This is cool....although i think band have somehat ran out of ideas....nothing beats "Painkiller". This album has some definite great points, that being said...
on 2008-09-08 dscanland Said:
Now that I've spent a couple listens on Nostradamus I have to concede to SolitaryMan's scathing review. Yes, there are some very impressive highlights on the album but there are WAY too many slow songs. I got terribly bored every time I listened all the way through both of the discs. Back to my original comment, If the Priest were a little more selective in their song selection in the first place, weeding out some of the pretentious crap this could have been an amazing album. They really just need a little more meat and not as many vegetables.
on 2008-08-03 kev_stev Said:
Reminds me of Coheed and Cambria's failings with GAIV, haha
on 2008-07-30 SolitaryMan Said:

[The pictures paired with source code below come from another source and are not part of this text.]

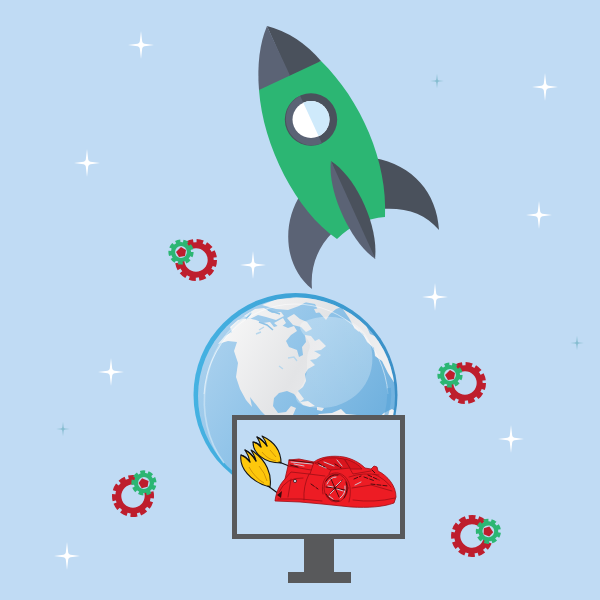
<!DOCTYPE html>
<html lang="en">
<head>
<meta charset="utf-8">
<title>Rocket launch</title>
<style>
:root{--sky:#c0dbf4;--green:#2cb673;--red:#be1e2d;--slate:#5b6375;--slate-dark:#4a515c;--frame:#58595b;--car:#ed1c24;--car-dark:#9c0f16;--flame:#fdc70c;--teal:#86bdd0}
html,body{margin:0;background:var(--sky);overflow:hidden}
svg{display:block;width:600px;height:600px}
.sky{fill:var(--sky)}
.green{fill:var(--green)}
.slate{fill:var(--slate)}
.slate-dark{fill:var(--slate-dark)}
.frame{fill:var(--frame)}
.star{fill:#fff}
.star-teal{fill:var(--teal)}
.gear-red{fill:none;stroke:var(--red)}
.gear-green{fill:none;stroke:var(--green)}
.hub{fill:var(--red)}
.land{fill:url(#land-tone)}
.flame{fill:var(--flame);stroke:#111;stroke-width:1.1;stroke-linejoin:round}
.flame-line{fill:none;stroke:#111;stroke-width:1.2;stroke-linecap:round}
.flame-fold{fill:none;stroke:#c98a06;stroke-width:.8}
.car-body{fill:var(--car);stroke:var(--car-dark);stroke-width:.8;stroke-linejoin:round}
.car-line{fill:none;stroke:var(--car-dark);stroke-width:.8;stroke-linecap:round}
.car-ink{fill:none;stroke:#3a0a0c;stroke-width:.9;stroke-linecap:round}
.car-glint{fill:none;stroke:#c9d5e2;stroke-width:.9;stroke-linecap:round}
</style>
</head>
<body>
<svg viewBox="0 0 600 600" role="img" aria-label="A rocket flying above a globe, with a monitor showing a red jet car">
<defs>
<path id="sparkle" d="M0-14L1.2-3.5Q1.5-1.5 3.5-1.2L13 0L3.5 1.2Q1.5 1.5 1.2 3.5L0 14L-1.2 3.5Q-1.5 1.5-3.5 1.2L-13 0L-3.5-1.2Q-1.5-1.5-1.2-3.5Z"/>
<g id="gears">
<circle class="gear-red" r="14.7" stroke-width="6"/>
<circle class="gear-red" r="18.6" stroke-width="4.8" stroke-dasharray="6.4 3.34"/>
<g transform="translate(-15 -8)">
<circle class="sky" r="8"/>
<circle class="gear-green" r="8" stroke-width="4.2"/>
<circle class="gear-green" r="10.9" stroke-width="3.4" stroke-dasharray="4.7 2.91"/>
<polygon class="hub" points="0,-5 5,-2 4,4 -2,5 -5,0"/>
</g>
</g>
<linearGradient id="rim-tone" x1="0" y1="0" x2="1" y2="0">
<stop offset="0" stop-color="#45b2e2"/><stop offset=".6" stop-color="#3b9fd4"/><stop offset="1" stop-color="#3c8fc6"/>
</linearGradient>
<linearGradient id="ocean-tone" x1="0" y1="0" x2=".9" y2=".6">
<stop offset="0" stop-color="#b4d6f0"/><stop offset=".5" stop-color="#93c5e9"/><stop offset="1" stop-color="#72b2df"/>
</linearGradient>
<linearGradient id="land-tone" gradientUnits="userSpaceOnUse" x1="225" y1="310" x2="385" y2="400">
<stop offset="0" stop-color="#f8f8f8"/><stop offset=".5" stop-color="#e3e4e6"/><stop offset="1" stop-color="#f3f3f4"/>
</linearGradient>
<linearGradient id="shine-tone" x1="0" y1="0" x2="0" y2="1">
<stop offset="0" stop-color="#fff" stop-opacity=".3"/><stop offset="1" stop-color="#fff" stop-opacity=".24"/>
</linearGradient>
<clipPath id="globe-clip"><circle cx="296.5" cy="396" r="98.5"/></clipPath>
<clipPath id="window-clip"><circle cx="311" cy="119.5" r="18.5"/></clipPath>
</defs>

<rect class="sky" width="600" height="600"/>

<g id="stars" class="star">
<use href="#sparkle" x="141" y="45"/>
<use href="#sparkle" x="545" y="87"/>
<use href="#sparkle" x="87" y="163"/>
<use href="#sparkle" x="539" y="215"/>
<use href="#sparkle" x="253" y="265"/>
<use href="#sparkle" x="435" y="297"/>
<use href="#sparkle" x="111" y="372"/>
<use href="#sparkle" x="511" y="439"/>
<use href="#sparkle" x="67" y="556"/>
</g>
<g id="small-stars" class="star-teal">
<use href="#sparkle" transform="translate(437 81) scale(.52)"/>
<use href="#sparkle" transform="translate(577 343) scale(.52)"/>
<use href="#sparkle" transform="translate(63 429) scale(.52)"/>
</g>

<g id="gear-pairs">
<use href="#gears" x="196" y="260"/>
<use href="#gears" x="465" y="383"/>
<use href="#gears" transform="translate(133 496) rotate(-22) scale(-1 1)"/>
<use href="#gears" transform="translate(472 536) rotate(12) scale(-1 1)"/>
</g>

<g id="globe">
<circle cx="295.5" cy="395" r="102" fill="url(#rim-tone)"/>
<circle cx="296.5" cy="396" r="98.5" fill="url(#ocean-tone)"/>
<g clip-path="url(#globe-clip)">
<g class="land">
<path id="north-america" d="M218 344L225 336L232 332L230 327L238 320L247 318L256 320L263 323L270 322L274 327L281 325L288 328L294 326L297 331L291 335L286 341L289 347L297 350L299 357L303 355L302 347L306 342L305 335L311 336L315 341L319 339L326 346L321 350L314 351L321 355L316 359L310 360L315 365L308 369L305 374L306 381L303 387L298 391L304 399L300 402L294 394L287 391L279 393L274 398L273 406L278 413L286 412L291 406L296 408L293 415L300 424H274L261 411L250 397L252 407L246 400L240 389L236 377L238 363L234 351L237 342L228 341Z"/>
<path id="arctic-islands" d="M244 316L255 309L264 308L272 313L281 312L284 316L276 320L266 317L258 315L250 319ZM287 318L294 314L300 319L307 322L312 329L306 332L301 327L293 325ZM274 323L283 318L286 323L280 328Z"/>
<path d="M262 305L277 299L294 298L308 301L299 306L288 310L276 309Z"/>
<path id="greenland" d="M290 297L306 295L325 297L344 306L336 309L330 314L326 320L319 312L315 304L304 302Z"/>
<path d="M314 309L321 308L322 312L316 313Z"/>
<path id="caribbean" d="M300 402L308 401L315 406L310 407L303 405ZM317 407L324 408L322 411L317 410Z"/>
<path id="south-america" d="M311 421L319 414L332 413L341 409L346 414L357 415L364 421Z"/>
<path id="europe" d="M338 302L348 308L357 318L366 325L370 334L377 337L383 348L392 362L395 384L388 373L382 361L375 356L374 348L367 342L363 334L354 327L349 318Z"/>
<path d="M353 321L358 326L359 332L354 328Z"/>
<path id="africa" d="M375 421L384 413L392 409L398 413L396 421Z"/>
</g>
<path d="M259 322L267 325L273 330M268 310L280 314M246 319L251 313" fill="none" stroke="#8ec2e6" stroke-width="1.6"/>
<path d="M264 327L259 330M256 334L261 332M288 358L294 357L297 361M279 366L283 369" fill="none" stroke="#b8d7ec" stroke-width="1.4"/>
<path d="M303 322C330 310 368 318 372 352C376 385 350 409 318 408C299 407 291 400 299 390C312 374 304 361 309 350C315 339 292 330 303 322Z" fill="url(#shine-tone)"/>
</g>
<path d="M224 463C191 420 199 344 252 312" fill="none" stroke="#d8ebf8" stroke-width="1.6" opacity=".6"/>
<path d="M204 394C207 344 247 304 295 304C344 304 384 343 388 394" fill="none" stroke="#fff" stroke-width="1" opacity=".5"/>
<path d="M389 388C390 401 388 410 385 420" fill="none" stroke="#5aa5d8" stroke-width="4" opacity=".6"/>
</g>

<g id="rocket">
<path class="slate-dark" d="M374 158C413 165 437 193 439 230C425 213 405 207 380 209Z"/>
<path class="slate" d="M301 194C282 222 283 266 312 289C310 266 318 247 333 232Z"/>
<path class="green" d="M259 90C263 146 296 211 337 239Q357 219 385 217C388 162 361 100 321 61L290 70L261 84Z"/>
<path class="slate-dark" d="M267 26Q298 34 321 61L289 76Z"/>
<path class="slate" d="M267 26Q256 52 259 90L290 75.5Z"/>
<circle class="slate-dark" cx="311" cy="119.5" r="26.2"/>
<path class="slate" d="M300.1 95.7A26.2 26.2 0 0 0 321.9 143.3Z"/>
<circle cx="311" cy="119.5" r="18.5" fill="#fff"/>
<path d="M302 100L320 139H334V98Z" fill="#cfeafb" clip-path="url(#window-clip)"/>
<path class="slate-dark" d="M331 161C355 176 379 225 375 259L351 214Z"/>
<path class="slate" d="M331 161C327 191 351 243 375.5 259Z"/>
</g>

<g id="monitor">
<rect class="frame" x="232" y="415" width="173" height="124"/>
<rect class="sky" x="237" y="420" width="163" height="114"/>
<path class="frame" d="M304 539H334V572H351V583H288V572H304Z"/>
</g>

<g id="jet-car">
<g id="flames">
<path class="flame" d="M241 455C239 467 250 482 270 487C272 475 267 460 251 450Q255 456 256 461Q251 452 245 450Q249 456 250 462Q246 456 241 455Z"/>
<path class="flame" d="M253 442C253 453 264 463 281 463C281 452 275 442 262 436Q266 441 267 446Q262 439 257 437Q260 442 261 447Q257 442 253 442Z"/>
<path class="flame-line" d="M241 455Q246 457 250 462M245 450Q252 454 256 461M253 442Q258 443 261 447M257 437Q263 440 267 446" stroke-width="1.8"/>
<path class="flame-line" d="M268 486L279 494M279 462L289 466"/>
<path class="flame-fold" d="M249 467Q255 478 264 483M259 466Q265 473 267 481M262 452Q267 459 276 461M270 450L276 457"/>
</g>
<path class="car-body" d="M275 501C276 493 279 485 285 479L288 466L289 460L299 459L314 462C320 457 332 455 344 457C353 459 360 463 365 468L371 469L374 466L377 467L378 471C388 476 396 486 396 497L394 503C383 507 368 508 351 507L322 504L300 502Z"/>
<g id="cabin" class="car-line">
<path d="M315 463L326 458Q337 457 344 459L350 468L331 470Z" fill="#d9151d"/>
<path d="M345 459C353 461 359 465 362 469L351 469Z" fill="#d9151d"/>
<path d="M314 462L310 474M350 469L353 474L371 471M331 470L329 474"/>
</g>
<g id="panels" class="car-line">
<path d="M288 466L311 470M285 479L291 472L309 474L325 476M279 492Q286 477 303 478M278 499L301 499L322 501M291 479L288 497M309 474Q303 486 304 500"/>
<path d="M323 494C320 479 329 472 338 473C348 475 353 486 349 502M349 477Q363 472 379 475M352 488L371 485L392 491M353 500Q374 503 395 498M374 474Q385 479 391 487"/>
</g>
<g id="spoiler">
<path class="car-glint" d="M291 462L312 464M294 464L304 466"/>
<path class="car-ink" d="M289 460L313 463M290 465L298 467"/>
</g>
<path class="car-glint" d="M319 465L326 468M324 462L334 466M337 460L342 466M355 485L361 482"/>
<path class="car-ink" d="M318 463L325 467M335 464L341 468M364 477L375 481M368 475L379 480M371 484L388 486M354 479L361 476M372 470L375 473M311 484L318 489" stroke-dasharray="4 2"/>
<g id="wheel">
<ellipse class="car-line" cx="336" cy="488" rx="12" ry="14"/>
<path class="car-ink" d="M326 481Q330 474 338 475M346 482Q349 490 344 498M339 501Q330 502 326 494"/>
<path class="car-glint" d="M327 484Q330 477 336 477M345 486Q346 494 340 498M329 496L333 499"/>
<path class="car-ink" d="M335 488L331 479M335 488L342 480M335 488L345 490M335 488L339 497M335 488L329 495M335 488L326 487"/>
<path class="car-glint" d="M336 486L341 481M334 490L330 494M337 489L343 491M333 487L328 486"/>
</g>
<path d="M277 495L282 491L281 498Z" fill="#3a0a0c"/>
<circle cx="295" cy="481" r="1.6" fill="#c9d5e2" stroke="#3a0a0c" stroke-width=".7"/>
</g>
</svg>
</body>
</html>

There are a few decent tracks, but why focus on them when it's the album's worth of material Priest are trying to sell? This is a concept album, and as such it falls flat on it's face. I couldn't have given it a better rating, perhaps just talked a bit more about the few good moments.
on 2008-07-30 dscanland Said:
Wow Kev, That was a harsh review. I admit, Judas Priest should have been a little more selective in their song selection, bringing it down to one disc, but the good songs make up for it. I hope to have a review up shortly, giving a little more praise than Kevin did.